▶ EXERCISE OBJECTIVE:
Where does the word "separator" show up in the data? Please find each such line and copy it.

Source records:
···

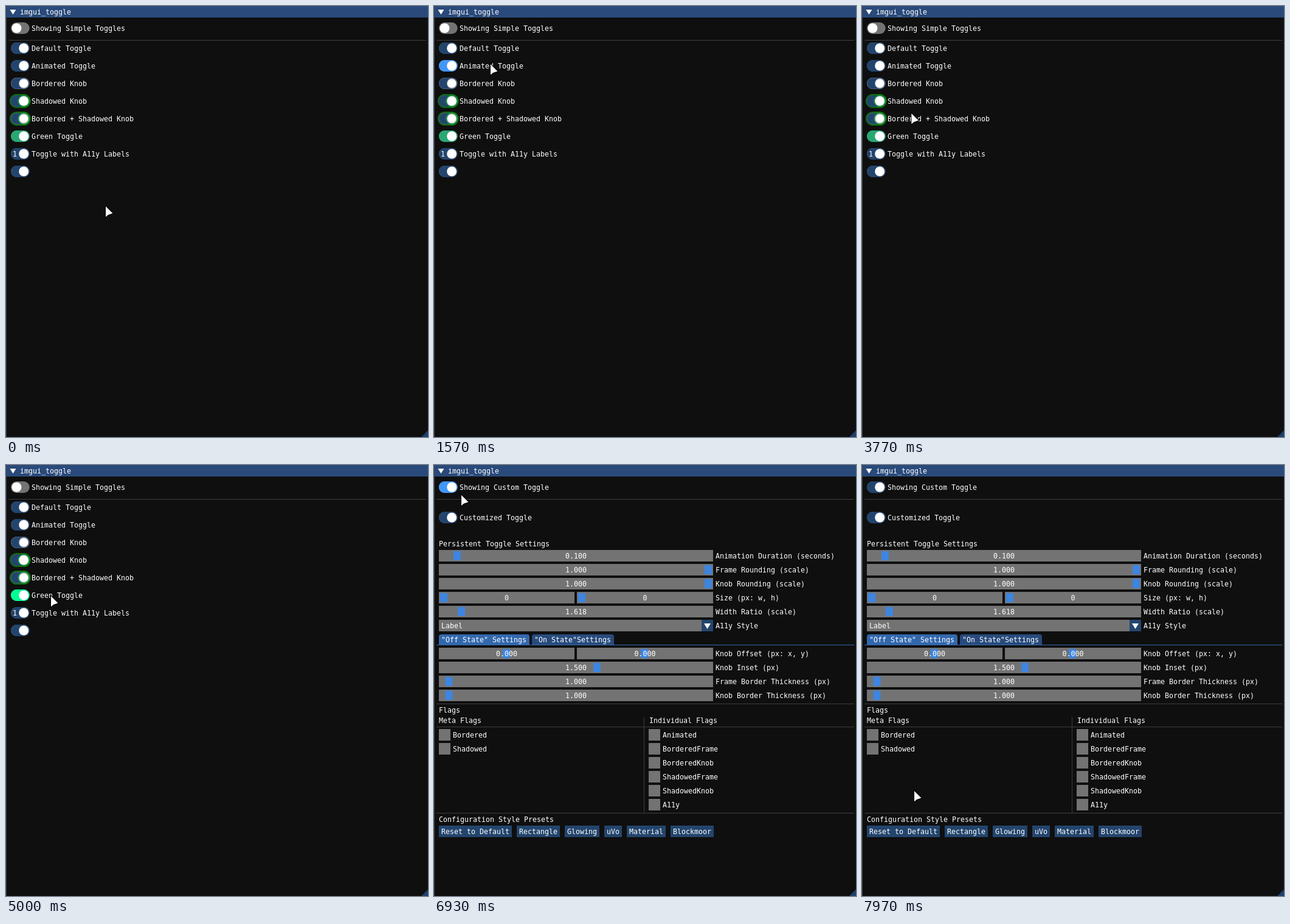
An HTML page with a canvas that plays this animation: 694x710 px, repeating every 8 s.

```html
<!DOCTYPE html>
<html lang="en">
<head>
<meta charset="utf-8">
<title>Toggle demo</title>
<style>
html, body { margin: 0; width: 100%; height: 100%; overflow: hidden; background: #0f0f0f; }
canvas { display: block; }
</style>
</head>
<body>
<canvas id="stage" width="694" height="710"></canvas>
<script>
const ctx = document.getElementById('stage').getContext('2d');
const LOOP = 8000, SWITCH = 6700, HOVER_LAG = 35, SLIDE = 100;
const WHITE = '#fff', GRAY = '#737373', GRAY_HOT = '#a8a8a8';
const BLUE = '#23456d', BLUE_HOT = '#4296fa', GRAB = '#3d85e0';
const LINE = '#3e3e47', BORDER = 'rgba(110,110,128,.5)', GLOW = 'rgba(0,255,0,.4)';

// Pointer keys: time, x, y
const path = [
  [0, 164, 330], [30, 164, 330], [520, 112, 44], [830, 98, 68], [1150, 98, 68],
  [1540, 93, 96], [2130, 93, 96], [2450, 88, 126], [2860, 88, 126],
  [3220, 84, 157], [3600, 84, 157], [3880, 80, 187], [4300, 80, 187],
  [4600, 74, 216], [5030, 74, 216], [5320, 72, 245], [6030, 72, 245],
  [6430, 46, 51], [6560, 45, 39], [6870, 45, 39], [7430, 46, 354],
  [7690, 66, 572], [7860, 84, 524], [7970, 86, 537], [8000, 86, 537]
];

// Toggle rows: label, switched off at, switched on again at, options
const rows = [
  ['Default Toggle', 930, 1150, {}],
  ['Animated Toggle', 1770, 2100, { slide: true }],
  ['Bordered Knob', 2550, 2830, { border: true }],
  ['Shadowed Knob', 3300, 3570, { shadow: true }],
  ['Bordered + Shadowed Knob', 3940, 4270, { border: true, shadow: true }],
  ['Green Toggle', 4670, 4995, { on: '#29a873', onHot: '#00ff92' }],
  ['Toggle with A11y Labels', 5380, 5700, { a11y: true }],
  ['', LOOP, LOOP, {}]
];

let mouse;

const clamp = v => Math.max(0, Math.min(1, v));
const ease = v => v * v * (3 - 2 * v);

function pointer(t) {
  t = Math.max(0, t);
  const i = Math.max(1, path.findIndex(k => k[0] >= t));
  const [t0, x0, y0] = path[i - 1], [t1, x1, y1] = path[i];
  const k = ease(clamp((t - t0) / (t1 - t0)));
  return [x0 + (x1 - x0) * k, y0 + (y1 - y0) * k];
}

function hot(x, y, w, h) {
  return mouse[0] >= x && mouse[0] < x + w && mouse[1] >= y && mouse[1] < y + h;
}

function rect(x, y, w, h, color) {
  ctx.fillStyle = color;
  ctx.fillRect(x, y, w, h);
}

function text(s, x, mid, align = 'left') {
  ctx.textAlign = align;
  ctx.fillStyle = WHITE;
  ctx.fillText(s, x, mid + 4);
}

function poly(color, ...points) {
  ctx.beginPath();
  points.forEach(p => ctx.lineTo(...p));
  ctx.closePath();
  ctx.fillStyle = color;
  ctx.fill();
}

function roundRect(x, y, w, h, r, fill, stroke, width = 1) {
  ctx.beginPath();
  ctx.roundRect(x, y, w, h, r);
  if (fill) { ctx.fillStyle = fill; ctx.fill(); }
  if (stroke) { ctx.strokeStyle = stroke; ctx.lineWidth = width; ctx.stroke(); }
}

function toggle(label, mid, pos, opt = {}) {
  const top = mid - 10, w = 30.7, cy = top + 9.5;
  const over = hot(8, top, label ? 34 + label.length * 7 : w, 19);
  const on = over ? opt.onHot || BLUE_HOT : opt.on || BLUE;
  const off = over ? GRAY_HOT : GRAY;
  if (opt.shadow) roundRect(7, top - 1, w + 2, 21, 10.5, null, GLOW, 2);
  roundRect(8, top, w, 19, 9.5, off);
  ctx.globalAlpha = pos;
  roundRect(8, top, w, 19, 9.5, on);
  ctx.globalAlpha = 1;
  if (opt.border) roundRect(8.5, top + .5, w - 1, 18, 9, null, BORDER);
  if (opt.a11y) pos > .5 ? text('1', 11, mid) : text('0', 28, mid);
  const kx = 17.5 + 11.7 * pos - 8;
  if (opt.shadow) roundRect(kx - 1, cy - 9, 18, 18, 9, null, GLOW, 2);
  roundRect(kx, cy - 8, 16, 16, 8, WHITE);
  if (opt.border) roundRect(kx + .5, cy - 7.5, 15, 15, 7.5, null, BORDER);
  text(label, 42, mid);
}

function slider(x, mid, w, value, grab) {
  const top = mid - 10;
  rect(x, top, w, 19, hot(x, top, w, 19) ? GRAY_HOT : GRAY);
  rect(grab, top + 2, 12, 15, GRAB);
  text(value, x + w / 2, mid, 'center');
}

function wideSlider(label, mid, value, grab) {
  slider(8, mid, 451, value, grab);
  text(label, 463, mid);
}

function pairSlider(label, mid, value, grab) {
  slider(8, mid, 223, value, grab);
  slider(235, mid, 224, value, grab + 227);
  text(label, 463, mid);
}

function checkbox(label, x, mid) {
  const over = hot(x, mid - 10, 23 + label.length * 7, 19);
  rect(x, mid - 10, 19, 19, over ? GRAY_HOT : GRAY);
  text(label, x + 23, mid);
}

function tab(label, x, color) {
  const w = label.length * 7 + 9;
  roundRect(x, 279, w, 17, [4, 4, 0, 0], hot(x, 279, w, 17) ? BLUE_HOT : color);
  text(label, x + 4, 288);
}

function separator(y, color = LINE) {
  rect(4, y, 687, 1, color);
}

function simpleView(t) {
  rows.forEach(([label, off, on, opt], i) => {
    let pos = t >= off && t < on ? 0 : 1;
    if (opt.slide) {
      pos = t < on ? 1 - clamp((t - off) / SLIDE) : clamp((t - on) / SLIDE);
    }
    toggle(label, 70 + 29 * i, pos, opt);
  });
}

function customView() {
  toggle('Customized Toggle', 87, 1);
  text('Persistent Toggle Settings', 8, 130);
  wideSlider('Animation Duration (seconds)', 150, '0.100', 32);
  wideSlider('Frame Rounding (scale)', 173, '1.000', 445);
  wideSlider('Knob Rounding (scale)', 196, '1.000', 445);
  pairSlider('Size (px: w, h)', 219, '0', 10);
  wideSlider('Width Ratio (scale)', 242, '1.618', 39);

  const over = hot(8, 255, 451, 19);
  rect(8, 255, 432, 19, over ? GRAY_HOT : GRAY);
  rect(440, 255, 19, 19, over ? BLUE_HOT : BLUE);
  poly(WHITE, [444, 261], [455, 261], [449.5, 270]);
  text('Label', 12, 265);
  text('A11y Style', 463, 265);

  tab('"Off State" Settings', 8, '#3368ad');
  tab('"On State"Settings', 161, '#284b7d');
  separator(296, '#3368ad');
  pairSlider('Knob Offset (px: x, y)', 311, '0.000', 113);
  wideSlider('Knob Inset (px)', 334, '1.500', 262);
  wideSlider('Frame Border Thickness (px)', 357, '1.000', 18.5);
  wideSlider('Knob Border Thickness (px)', 380, '1.000', 18.5);

  separator(393);
  text('Flags', 8, 404);
  text('Meta Flags', 8, 421);
  text('Individual Flags', 354, 421);
  separator(431);
  rect(345, 415, 1, 158, LINE);
  ['Bordered', 'Shadowed'].forEach((s, i) => checkbox(s, 8, 445 + 23 * i));
  ['Animated', 'BorderedFrame', 'BorderedKnob', 'ShadowedFrame', 'ShadowedKnob', 'A11y']
    .forEach((s, i) => checkbox(s, 353, 445 + 23 * i));
  separator(573);

  text('Configuration Style Presets', 8, 584);
  let x = 8;
  for (const s of ['Reset to Default', 'Rectangle', 'Glowing', 'uVo', 'Material', 'Blockmoor']) {
    const w = s.length * 7 + 8;
    rect(x, 594, w, 19, hot(x, 594, w, 19) ? BLUE_HOT : BLUE);
    text(s, x + 4, 604);
    x += w + 8;
  }
}

function drawPointer([x, y]) {
  ctx.save();
  ctx.translate(x, y);
  ctx.lineWidth = 2;
  ctx.strokeStyle = '#000';
  poly(WHITE, [0, 0], [0, 17.5], [4, 14], [11.5, 11.5]);
  ctx.stroke();
  poly(WHITE, [0, 0], [0, 17.5], [4, 14], [11.5, 11.5]);
  ctx.restore();
}

function draw() {
  const t = performance.now() % LOOP;
  const custom = t >= SWITCH;
  mouse = pointer(t - HOVER_LAG);
  ctx.font = '11.63px "DejaVu Sans Mono", monospace';
  rect(0, 0, 694, 710, '#0f0f0f');
  rect(0, 0, 694, 19, '#294a7a');
  rect(0, 0, 1, 710, LINE);
  poly('#1f3f6c', [694, 699], [694, 710], [683, 710]);
  poly(WHITE, [6.5, 6], [16.5, 6], [11.5, 14]);
  text('imgui_toggle', 23, 10);
  toggle(custom ? 'Showing Custom Toggle' : 'Showing Simple Toggles', 37,
    clamp((t - SWITCH) / SLIDE));
  separator(56);
  custom ? customView() : simpleView(t);
  drawPointer(pointer(t));
  requestAnimationFrame(draw);
}
draw();
</script>
</body>
</html>
```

···

▶ REPLY TO THE TASK:
function separator(y, color = LINE) {
  separator(296, '#3368ad');
  separator(393);
  separator(431);
  separator(573);
  separator(56);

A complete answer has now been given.